== Segment start ==

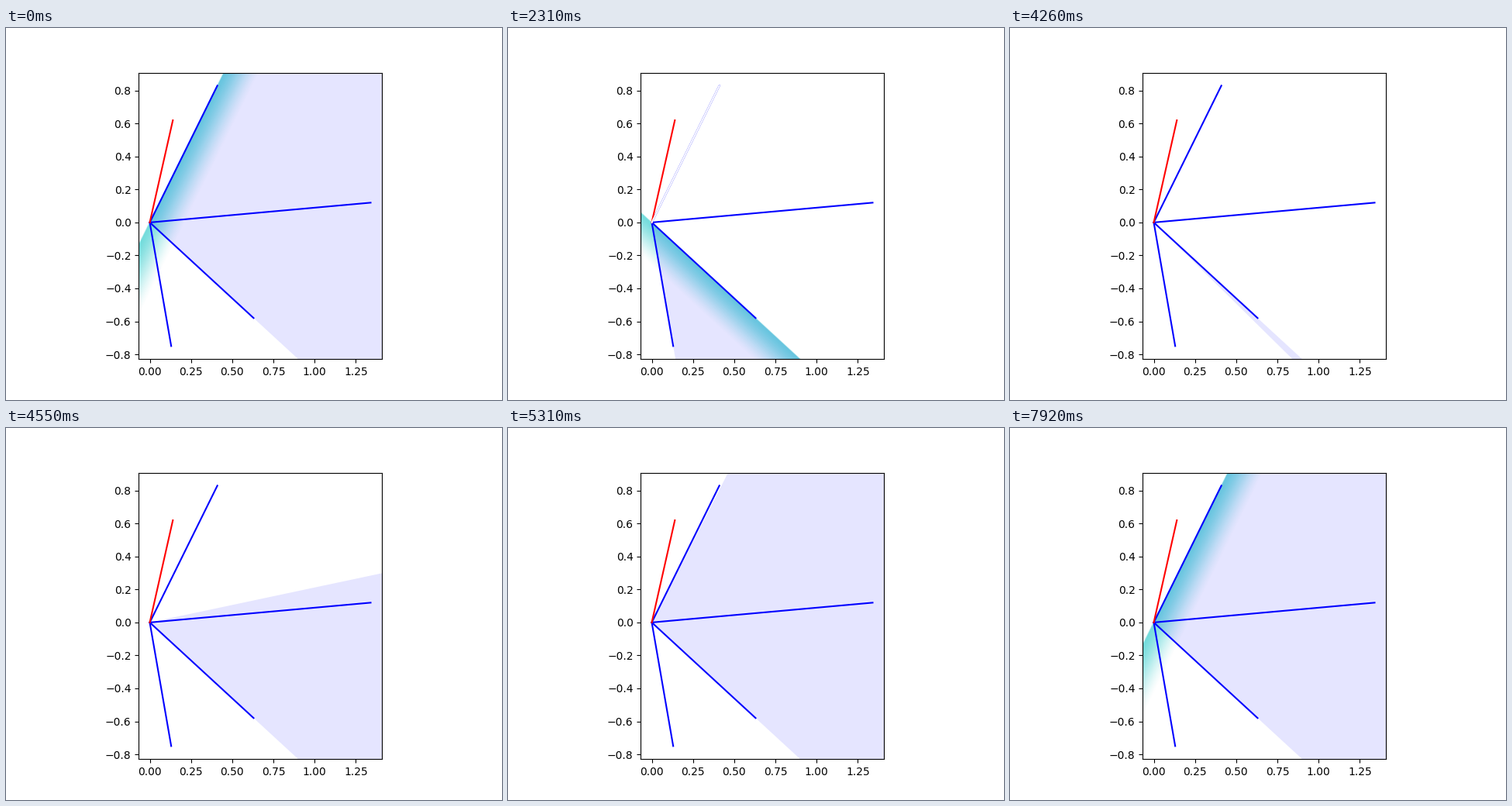
Recreate the animation shown at these times as a matplotlib script. Size 640 by 480 pixels, loop 8000 ms.

```python
import numpy as np
import matplotlib.pyplot as plt
from matplotlib.animation import FuncAnimation

FRAMES, INTERVAL = 250, 32   # 8 s loop
TICK = 33                    # ms per animation step

TARGET = np.array([0.14, 0.62])
UPPER = np.array([0.41, 0.83])
RIGHT = np.array([1.34, 0.12])
MIDDLE = np.array([0.63, -0.58])
LOWER = np.array([0.13, -0.75])

XLIM = (-0.067, 1.407)
YLIM = (-0.829, 0.909)
SCALE = 369.6 / (YLIM[1] - YLIM[0])   # pixels per data unit
BAND = 0.2
GROW_STEPS = 30
TURN_STEPS = 50


def unit(v):
    return v / np.hypot(*v)


fig, ax = plt.subplots(figsize=(6.4, 4.8), dpi=100)

# Pixel-centre coordinates for the shaded band
cols, rows = 628, 740
xs = XLIM[0] + (np.arange(cols) + 0.5) / cols * (XLIM[1] - XLIM[0])
ys = YLIM[0] + (np.arange(rows) + 0.5) / rows * (YLIM[1] - YLIM[0])
gx, gy = np.meshgrid(xs, ys)
rgba = np.zeros((rows, cols, 4))
rgba[..., 1:3] = 0.75

band = ax.imshow(rgba, extent=(*XLIM, *YLIM), origin="lower",
                 interpolation="bilinear", zorder=0.5)
cone = ax.fill([0, 1, 1], [0, 0, 1], color="blue", alpha=0.1, lw=0, zorder=1)[0]

for v in (UPPER, RIGHT, MIDDLE, LOWER):
    ax.plot([0, v[0]], [0, v[1]], color="blue")
ax.plot([0, TARGET[0]], [0, TARGET[1]], color="red")
cover, = ax.plot([], [], color="white", zorder=3)

ax.set_xlim(XLIM)
ax.set_ylim(YLIM)
ax.set_aspect("equal")


def set_cone(a, b):
    cone.set_xy([(0, 0), 10 * unit(a), 10 * unit(b)])


def set_band(v, grown):
    """Shade the side of the line through v that lies clockwise from it."""
    band.set_visible(grown > 0)
    if grown <= 0:
        return
    ux, uy = unit(v)
    dist = gx * uy - gy * ux
    u = np.clip(dist / (BAND * grown), 0, 1)
    smooth = 1 - u * u * (3 - 2 * u)
    edge = np.clip(dist * SCALE + 0.5, 0, 1)
    rgba[..., 3] = 0.56 * edge * (1 - u + smooth) / 2
    band.set_data(rgba)


def set_cover(v):
    if v is None:
        cover.set_data([], [])
    else:
        cover.set_data([0, v[0]], [0, v[1]])


def grown_at(step, start):
    return min(step - start, GROW_STEPS - 1) / GROW_STEPS


def update(i):
    step = int((i + 0.5) * INTERVAL // TICK)

    # Cone: lower wedge, then one edge sweeps up to the upper vector
    if step == 0 or step > 160:
        set_cone(UPPER, MIDDLE)
    elif step < 110:
        set_cone(LOWER, MIDDLE)
    else:
        t = min(step - 110, TURN_STEPS - 1) / TURN_STEPS
        set_cone((1 - t) * unit(LOWER) + t * unit(UPPER), MIDDLE)

    # Half-plane band
    if step < 30:
        set_band(UPPER, (GROW_STEPS - 1) / GROW_STEPS)
    elif step < 110:
        set_band(MIDDLE, grown_at(step, 30))
    elif step < 190:
        set_band(UPPER, 0)
    else:
        set_band(UPPER, grown_at(step, 190))

    # Blinking vectors
    if 70 <= step < 80 or 90 <= step < 100:
        set_cover(UPPER)
    elif 230 <= step < 240:
        set_cover(TARGET)
    else:
        set_cover(None)
    return band, cone, cover


anim = FuncAnimation(fig, update, frames=FRAMES, interval=INTERVAL,
                     repeat=True, repeat_delay=0)
plt.show()
```
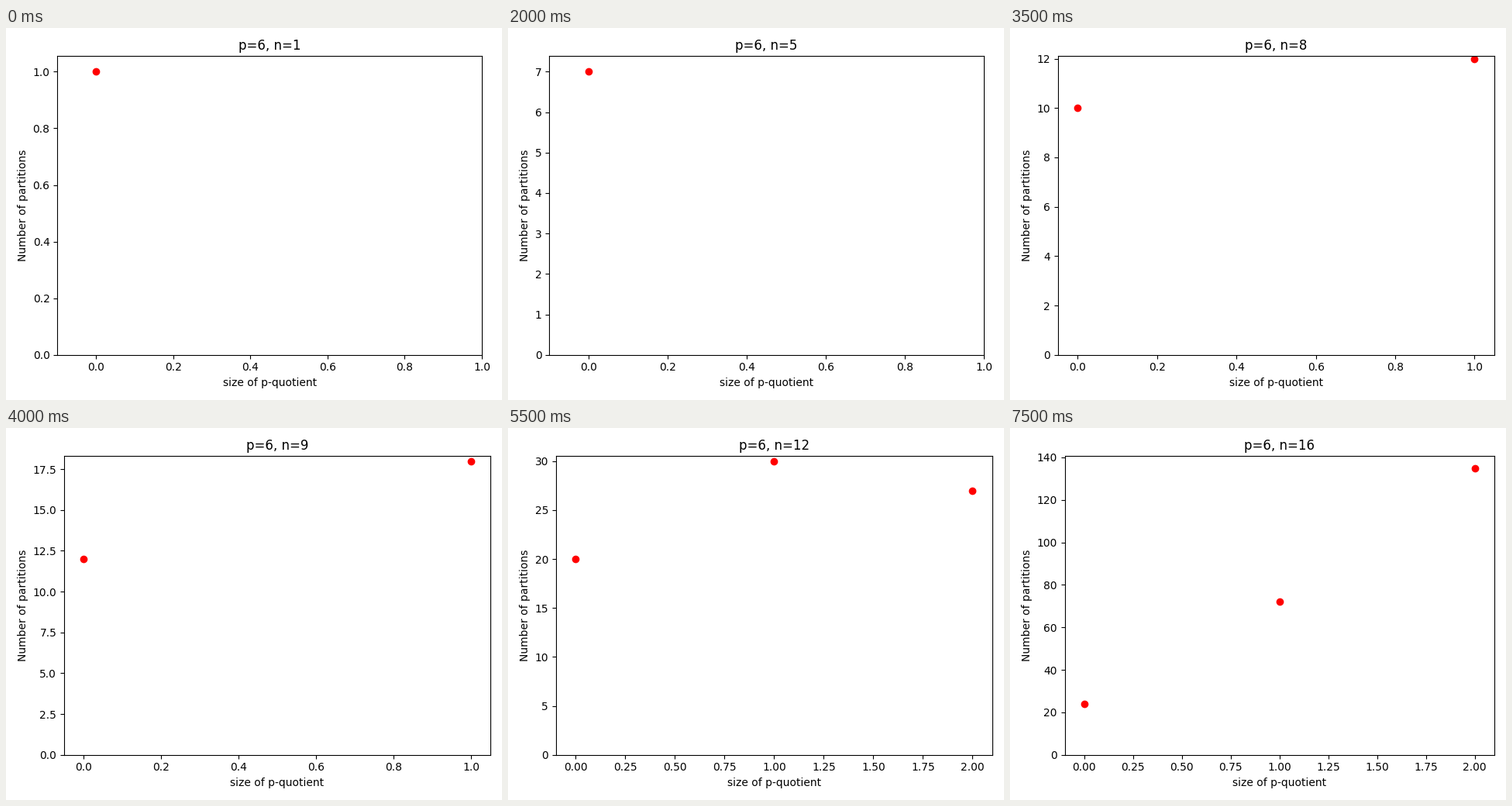
Animation, 640 px wide and 480 px high, one loop 8000 ms. Source, as a matplotlib script:

```python
import numpy as np
import matplotlib.pyplot as plt
from matplotlib.animation import FuncAnimation

P = 6
N_MAX = 16
WIDTH, HEIGHT, DPI = 640, 480, 100


def euler_power(e, step=1):
    """Coefficients of prod_k (1 - x^(step*k))^e up to x^N_MAX."""
    c = np.zeros(N_MAX + 1, dtype=int)
    c[0] = 1
    for k in range(step, N_MAX + 1, step):
        for _ in range(abs(e)):
            if e > 0:
                c[k:] -= c[:-k].copy()
            else:
                for i in range(k, N_MAX + 1):
                    c[i] += c[i - k]
    return c


# Each partition corresponds to a p-core together with a p-quotient.
cores = np.convolve(euler_power(P, P), euler_power(-1))[:N_MAX + 1]
quotients = euler_power(-P)


def counts(n):
    return [cores[n - P * w] * quotients[w] for w in range(n // P + 1)]


fig = plt.figure(figsize=(WIDTH / DPI, HEIGHT / DPI), dpi=DPI)
MARGINS = {side: plt.rcParams[f"figure.subplot.{side}"]
           for side in ("left", "right", "bottom", "top")}
# The title has no ascenders, so its line box may rise one pixel.
LAYOUT_RECT = (0, 0, 1, 1 + 1 / HEIGHT)


def update(i):
    n = i + 1
    fig.clear()
    fig.subplots_adjust(**MARGINS)
    ax = fig.add_subplot()
    ys = counts(n)
    ax.plot(range(len(ys)), ys, "ro")
    if len(ys) == 1:
        ax.set_xlim(-0.1, 1)
    ax.set_ylim(bottom=0)
    ax.set_title(f"p={P}, n={n}")
    ax.set_xlabel("size of p-quotient")
    ax.set_ylabel("Number of partitions")
    fig.tight_layout(rect=LAYOUT_RECT)
    return ax.lines


anim = FuncAnimation(fig, update, frames=N_MAX, interval=500,
                     repeat=True, repeat_delay=0)
plt.show()
```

== Segment end ==

**DESCRIPTION OF THE TASK**: The answer must be every line of the entries that includes the word "MIDDLE".

**RESULT OF THIS EXERCISE**:
MIDDLE = np.array([0.63, -0.58])
for v in (UPPER, RIGHT, MIDDLE, LOWER):
        set_cone(UPPER, MIDDLE)
        set_cone(LOWER, MIDDLE)
        set_cone((1 - t) * unit(LOWER) + t * unit(UPPER), MIDDLE)
        set_band(MIDDLE, grown_at(step, 30))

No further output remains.